Communicating science may appear straightforward at first glance, but it certainly is not. Many questions can be asked. When and how do different people communicate about science, for what purpose, and to what effect? What role do social values play when people discuss science? What and whose science gets communicated where, and what science is ignored? How do people come to distinguish or present something as ‘fake’ or ’true’? 

When taking a closer look at such basic questions we can learn a lot. We see that authorities and citizens alike communicate about science to pursue social and political goals, whereby different groups make selective choices about what to communicate and what not. We witness that scientists can communicate with audiences at various stages in the scientific process, and that this can have meaningful consequences for how societal challenges are defined and addressed.

We learn that it is far from simple to connect knowledge originating from different scientific disciplines, and that it can be equally challenging to fruitfully integrate local and experiential knowledge with scientists’ perspectives. And we can come to understand when, how, where and why ‘communicating science’ takes the form of controversy, debate, deliberation or dialogue.

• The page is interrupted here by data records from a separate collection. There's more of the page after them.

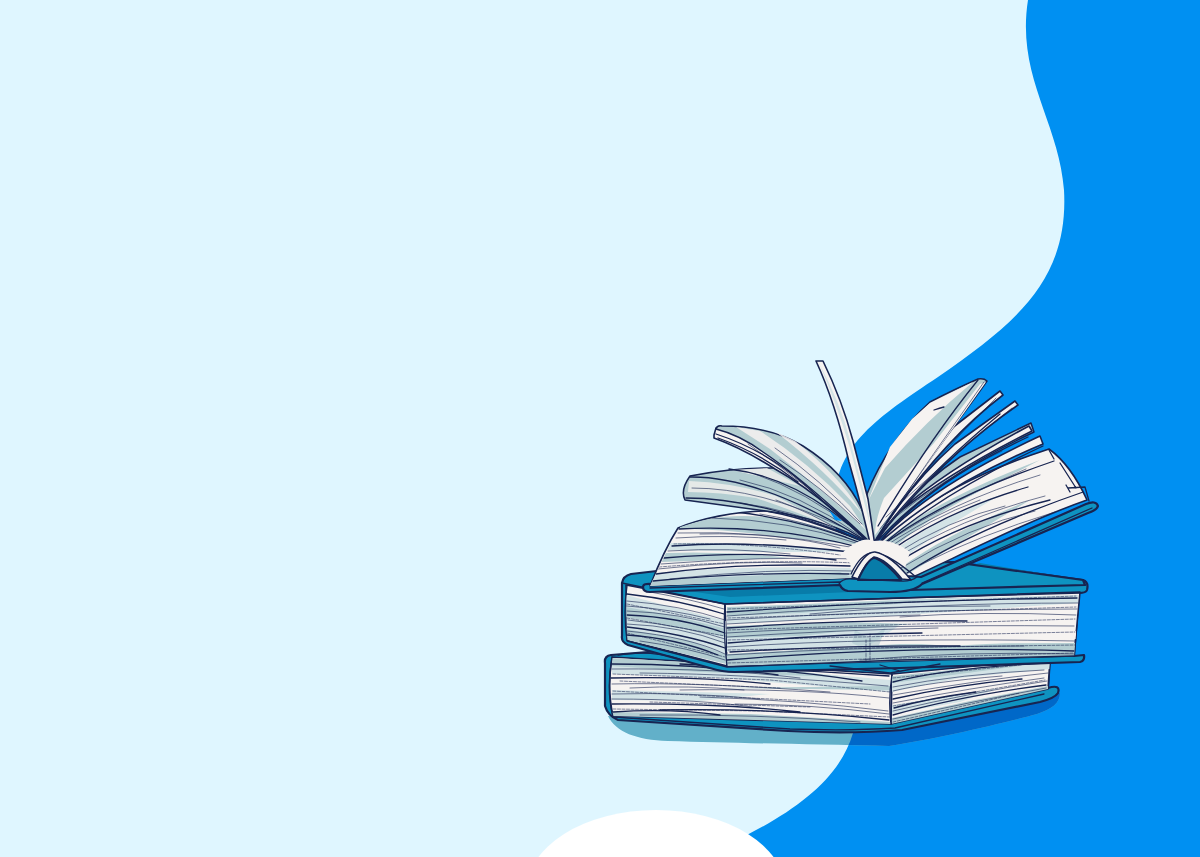
<!DOCTYPE html>
<html lang="en">
<head>
<meta charset="utf-8">
<title>Book stack background</title>
<style>
:root{--sky:#dff6ff;--blue:#0090f2;--white:#fff;--ink:#172451;--cover:#0e93c0;--cover-deep:#087ca9;--paper:#f6f3f1;--shade:#b3cdd1;--tint:#d3e3e6;--shadow-light:#62b0c9;--shadow-blue:#0068c8}
html,body{margin:0;height:100%;overflow:hidden}
.banner{position:relative;width:1200px;height:857px;overflow:hidden;background:var(--sky)}
.banner svg{display:block}
.wave{fill:var(--blue)}
.mound{fill:var(--white)}
.cover{fill:var(--cover);stroke:var(--ink);stroke-width:2.2}
.deep{fill:var(--cover-deep)}
.paper{fill:var(--paper);stroke:var(--ink);stroke-width:1.6}
.shaded{fill:var(--shade);stroke:var(--ink);stroke-width:1.5}
.shade{fill:var(--shade)}
.tint{fill:var(--tint)}
.light{fill:var(--paper)}
.line{fill:none;stroke:var(--ink);stroke-width:1.3}
.fine{fill:none;stroke:var(--ink);stroke-width:.8;opacity:.75}
.grain{fill:none;stroke:var(--ink);stroke-width:1;stroke-dasharray:3 1.5;opacity:.55}
.books{stroke-linejoin:round;stroke-linecap:round}
</style>
</head>
<body>
<main class="banner">
<svg width="1200" height="857" viewBox="0 0 1200 857" role="img" aria-label="Open book resting on a stack of two closed books">
<defs>
<path id="wave-shape" d="M1028 0C1016 76 1059 122 1064 190C1069 280 1016 323 938 377C878 417 836 445 835 500C834 590 866 650 853 733C840 777 800 808 745 836L772 857H1200V0Z"/>
<path id="shadow-shape" d="M608 716C616 732 636 740 668 741C730 743 800 744 889 746C940 738 1000 724 1037 714C1052 709 1060 703 1060 693L900 722Z"/>
<clipPath id="wave-clip"><use href="#wave-shape"/></clipPath>
<clipPath id="low-front"><path d="M612 657L892 674L891 724L613 716Q607 690 612 657Z"/></clipPath>
<clipPath id="low-side"><path d="M892 674L1050 659L1048 689L891 724Z"/></clipPath>
<clipPath id="mid-front"><path d="M626 585L725 604L727 666L627 640Z"/></clipPath>
<clipPath id="mid-side"><path d="M725 604L1080 592L1074 656L727 666Z"/></clipPath>
<clipPath id="right-block"><path d="M875 546C925 498 985 470 1049 449Q1071 465 1087 500C1030 520 965 553 915 576L903 576Z"/></clipPath>
<clipPath id="left-block"><path d="M678 528C700 519 735 511 766 511C805 518 845 533 873 547L855 578L650 586Z"/></clipPath>
</defs>

<use class="wave" href="#wave-shape"/>
<ellipse class="mound" cx="656" cy="892" rx="130" ry="82"/>
<use href="#shadow-shape" fill="var(--shadow-light)"/>
<use href="#shadow-shape" fill="var(--shadow-blue)" clip-path="url(#wave-clip)"/>

<g class="books">
<g id="bottom-book">
<path class="cover" d="M605 663Q604 656 611 655L660 651L900 656L1050 658L1048 688Q1061 684 1058 693Q1055 698 1040 702L902 730Q850 734 788 731L618 720Q608 716 605 706Z"/>
<path class="paper" d="M612 657L892 674L891 724L613 716Q607 690 612 657Z"/>
<path class="paper" d="M892 674L1050 659L1048 689L891 724Z"/>
<g clip-path="url(#low-front)">
<path class="tint" d="M612 660L800 672L890 680V692L720 678L612 674ZM612 690L770 694L700 701L612 700Z"/>
<path class="shade" d="M612 658L760 666L840 677L700 672L612 666ZM610 712L750 714L891 722V726H610ZM720 688L890 686V690Z"/>
<path class="line" d="M612 664Q700 664 778 675M680 664Q780 668 862 681M611 678Q700 676 770 684M612 704Q720 703 800 712M660 710Q780 708 889 720M728 667Q800 670 889 676M613 712Q670 708 720 715"/>
<path class="fine" d="M612 669Q720 668 800 678M640 673Q750 674 888 686M612 684Q700 682 830 692M680 690Q800 688 889 698M612 694Q690 692 760 699M700 697Q800 700 888 711M612 699Q700 699 760 708M735 704Q810 704 889 714M630 688Q690 685 744 690M640 715Q760 714 860 722"/>
<path class="grain" d="M613 674L770 680L890 692M613 709L760 711L890 717M620 681L780 688M613 691L710 696L870 704M650 702L810 707"/>
</g>
<g clip-path="url(#low-side)">
<path class="tint" d="M892 680L1050 662V669L960 678L892 692ZM892 705L1000 688L960 702L892 714Z"/>
<path class="shade" d="M892 676L980 667L1020 666L892 683ZM892 718L970 701L1048 686V691L892 726Z"/>
<path class="line" d="M893 682Q950 668 1046 663M893 699Q960 684 1022 679M893 715Q960 696 1046 685M894 708Q930 698 976 692"/>
<path class="fine" d="M893 687Q960 674 1044 670M893 691Q930 682 1002 676M893 695Q980 680 1048 673M893 703Q970 688 1044 678M893 711Q975 692 1047 681M893 719Q980 700 1046 688"/>
<path class="grain" d="M893 678L1030 664M893 706L1045 680M893 722L1020 693"/>
</g>
<path class="line" d="M892 674Q888 700 891 724M612 657Q606 690 613 717L790 729Q850 731 895 728L1044 694" stroke-width="2"/>
</g>

<g id="middle-book">
<path class="cover" d="M622 583Q623 576 631 574L700 566L955 562L1083 580Q1089 582 1087 590Q1086 593 1079 593L1074 656L1084 655Q1085 661 1080 662L900 668L735 672Q722 672 710 668L628 645Q621 642 622 636Z"/>
<path class="deep" d="M640 584L845 580L920 577L980 563L1080 580L900 590L730 597Z"/>
<path class="cover" d="M917 580L960 563L1083 580L1085 585L910 590Z"/>
<path class="paper" d="M626 585L725 604L727 666L627 640Z"/>
<path class="paper" d="M725 604L1080 592L1074 656L727 666Z"/>
<g clip-path="url(#mid-front)">
<path class="tint" d="M626 595L726 621V664L626 639Z"/>
<path class="shade" d="M626 607L675 616L726 629V637L626 617ZM626 629L690 641L727 655V664L626 640Z"/>
<path class="line" d="M627 594Q680 600 724 614M627 615Q680 617 725 633M627 627Q685 634 725 648M627 635Q675 638 718 655"/>
<path class="fine" d="M627 601Q680 605 725 620M627 606Q670 609 710 619M627 611Q680 613 725 627M628 620Q690 627 725 639M627 624Q680 626 725 643M627 631Q690 637 725 654M640 641Q690 648 725 660M650 592Q690 599 724 609"/>
<path class="grain" d="M627 604L725 624M627 618L725 636M627 633L725 657"/>
</g>
<g clip-path="url(#mid-side)">
<path class="tint" d="M727 608L910 599L1078 595V603L890 616L727 624ZM727 635L900 625L870 645L727 652Z"/>
<path class="shade" d="M727 607L960 598L800 613L727 616ZM727 626L850 622L910 624L800 636L727 638ZM727 654L900 644L1075 643V657L727 667Z"/>
<path class="light" d="M895 634L1010 629L1076 631V639L950 646L880 641Z"/>
<path class="shade" d="M855 630L870 638L886 627L878 648L873 662L866 650L852 643Z" opacity=".65"/>
<path class="line" d="M727 612Q900 600 1077 598M727 628Q850 619 967 621M728 643Q830 634 922 633M727 660Q900 645 1074 651M730 652Q850 645 960 646"/>
<path class="fine" d="M727 616Q850 606 990 606M727 620Q880 610 1077 609M727 624Q850 617 920 615M727 633Q870 624 1074 626M727 637Q840 630 938 628M727 647Q880 637 1075 641M727 655Q870 646 1024 646M810 614Q930 603 1078 603M900 617Q980 611 1076 615M860 660Q960 651 1074 654"/>
<path class="grain" d="M728 609L1076 596M728 618L1076 607M728 630L1075 619M728 640L1075 632M728 650L1075 645M728 663L1074 653M870 634V665M866 640V690"/>
</g>
<path class="line" d="M622 583L725 604L900 598L1081 593M725 604Q723 630 727 666M627 586Q623 612 627 641L727 667L900 660L1074 656" stroke-width="2"/>
<path class="line" d="M830 666L890 673L940 664M618 655Q650 650 680 659M880 665L900 671" />
</g>

<g id="open-book">
<path class="cover" d="M643 587Q643 583 652 584L855 577L873 554Q885 558 907 576L921 577L1086 504Q1096 500 1098 506Q1097 510 1088 513L922 584Q914 592 890 592L848 591Q842 590 840 585L650 592Q643 592 643 587Z"/>

<g id="left-pages">
<path class="paper" d="M678 528C700 519 735 511 766 511C805 518 845 533 873 547L855 578L650 586Q664 550 678 528Z"/>
<g clip-path="url(#left-block)">
<path class="shade" d="M680 527C720 512 780 507 872 546L790 538C750 533 720 529 680 529Z"/>
<path class="tint" d="M670 543Q760 541 860 552L760 552L666 550ZM655 573Q740 565 850 568L855 578L650 586Z"/>
<path class="shade" d="M665 553Q730 551 790 558L660 562ZM652 580L840 572L853 578L650 586Z"/>
<path class="line" d="M679 529Q770 524 862 548M672 546Q750 540 850 552M664 558Q760 550 836 560M656 574Q740 562 850 566M653 581Q760 571 849 574M735 512Q805 520 869 546"/>
<path class="fine" d="M678 533Q760 530 850 547M676 538Q730 534 786 540M668 551Q730 547 790 554M661 564Q760 556 860 559M658 569Q740 560 802 563M712 518Q790 520 856 543M700 534Q780 532 840 548M670 579Q770 568 852 571M760 514Q800 520 846 537"/>
<path class="grain" d="M674 544Q750 542 840 555M659 567Q760 559 856 563"/>
</g>
<path class="shaded" d="M690 476Q735 467 775 468Q835 500 873 545Q825 518 766 511Q728 506 685 500Q680 490 690 476Z"/>
<path class="light" d="M689 481Q735 483 776 496L836 528Q800 513 756 498Q720 492 688 492ZM732 470L767 468L800 486Z" opacity=".75"/>
<path class="line" d="M686 498Q760 498 864 541M690 477Q760 476 865 540M729 469Q790 476 848 524"/>
<path class="fine" d="M692 488Q760 488 840 526M740 480Q800 493 859 535M755 474Q805 491 857 531M740 503Q790 509 845 533M776 500Q810 512 850 536"/>
<path class="paper" d="M714 435L716 428Q760 433 800 470Q845 510 870 544Q820 494 775 469Q742 448 714 438Z"/>
<path class="shaded" d="M716 429Q717 425 722 426C748 426 777 430 803 446C830 463 854 487 866 519L871 543C828 502 790 470 763 452Q740 435 716 429Z"/>
<path class="light" d="M736 427L760 431Q808 462 850 506L866 530Q818 486 770 449ZM776 432L795 441Q842 478 862 514Q830 474 776 432Z" opacity=".85"/>
<path class="line" d="M716 434Q765 450 804 484L867 541M718 438Q760 453 798 482"/>
<path class="fine" d="M748 444Q810 486 862 535M775 448Q820 479 862 524M780 460Q820 486 860 524"/>
<path class="wave" d="M829 510L842 521L835 520Z"/>
</g>

<g id="right-pages">
<path class="paper" d="M875 546C925 498 985 470 1049 449Q1071 465 1087 500C1030 520 965 553 915 576L903 576Z"/>
<g clip-path="url(#right-block)">
<path class="shade" d="M878 546Q930 502 1040 460L980 491Q925 519 888 553ZM900 568Q950 532 1030 500L980 530L908 574Z"/>
<path class="tint" d="M890 553Q940 517 1000 495L950 525L898 562Z"/>
<path class="line" d="M879 548Q940 500 1054 461M886 554Q945 511 1028 487M897 563Q958 523 1050 500M907 573Q970 531 1086 491"/>
<path class="fine" d="M881 549Q950 502 1040 475M884 551Q930 518 980 500M890 557Q950 519 1005 506M893 560Q960 518 1045 496M901 568Q970 526 1035 511M920 565Q980 535 1055 512M890 540Q950 501 1026 469"/>
</g>
<path class="line" d="M1060 463L1076 488M1049 450L1054 459M1068 488L1085 487L1089 501M1066 485L1070 492"/>
<path class="paper" d="M876 546Q920 492 1040 436L1043 444Q940 487 876 546Z"/>
<path class="shaded" d="M875 544Q910 490 960 457L1031 423L1034 432Q930 481 875 544Z"/>
<path class="paper" d="M890 520Q935 476 1029 426L1032 431Q940 477 890 520Z"/>
<path class="paper" d="M874 543Q908 486 955 444L1015 401L1018 405Q940 459 874 543Z"/>
<path class="paper" d="M874 542Q904 482 943 435L1000 391L1003 395Q935 447 874 542Z"/>
<path class="shaded" d="M867 494C880 460 905 424 930 402Q955 389 978 379Q984 378 987 381C945 440 905 490 874 543Q866 520 867 494Z"/>
<path class="light" d="M890 447L912 419L930 403L973 382Q927 420 885 468L868 501ZM884 498L934 443L980 384L986 382Q934 456 875 535Q875 520 884 498Z"/>
<path class="line" d="M978 380Q930 439 878 526M934 410Q940 408 944 407M874 542Q920 480 1000 414M877 545Q925 485 1028 437M880 547Q940 494 1043 446"/>
<path class="fine" d="M984 382Q930 458 876 538M880 529Q930 463 996 398M886 517Q940 465 1012 408M893 519Q940 480 1002 451"/>
</g>

<path id="turning-page" class="paper" d="M816 361H823Q842 400 853 441L868 499L875 546L870 543Q860 500 849 462Q835 402 816 361Z"/>
<path class="tint" d="M819 363Q840 402 850 440L867 504L871 530Q859 480 849 445Q836 402 819 363Z"/>
<path class="light" d="M842 553Q862 535 874 541Q892 538 910 552L905 568L873 552L856 571Z"/>
<path class="line" d="M851 574Q862 551 875 553Q889 554 916 577" stroke-width="3"/>
<path class="paper" d="M852 577Q865 551 875 552Q891 555 911 580L902 579Q886 559 874 557Q867 561 858 579Z"/>
<path class="cover deep" d="M858 580Q868 558 875 558Q886 562 901 580Z"/>
<path class="line" d="M839 584Q842 578 853 579L900 581Q910 582 917 577M922 583L1092 508M650 588L840 582" stroke-width="1.8"/>
</g>
</g>
</svg>
</main>
</body>
</html>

Deepening our understanding of such dynamics is important, especially in an era where scientists are under increasing pressure to demonstrate that their work has societal relevance and impact. In this light, the ability to anticipate and navigate the communication of science in the societal and political arena where different values and belief systems may collide, is becoming an increasingly important skill. Many CPT courses are directed at building such analytical and practical capacities.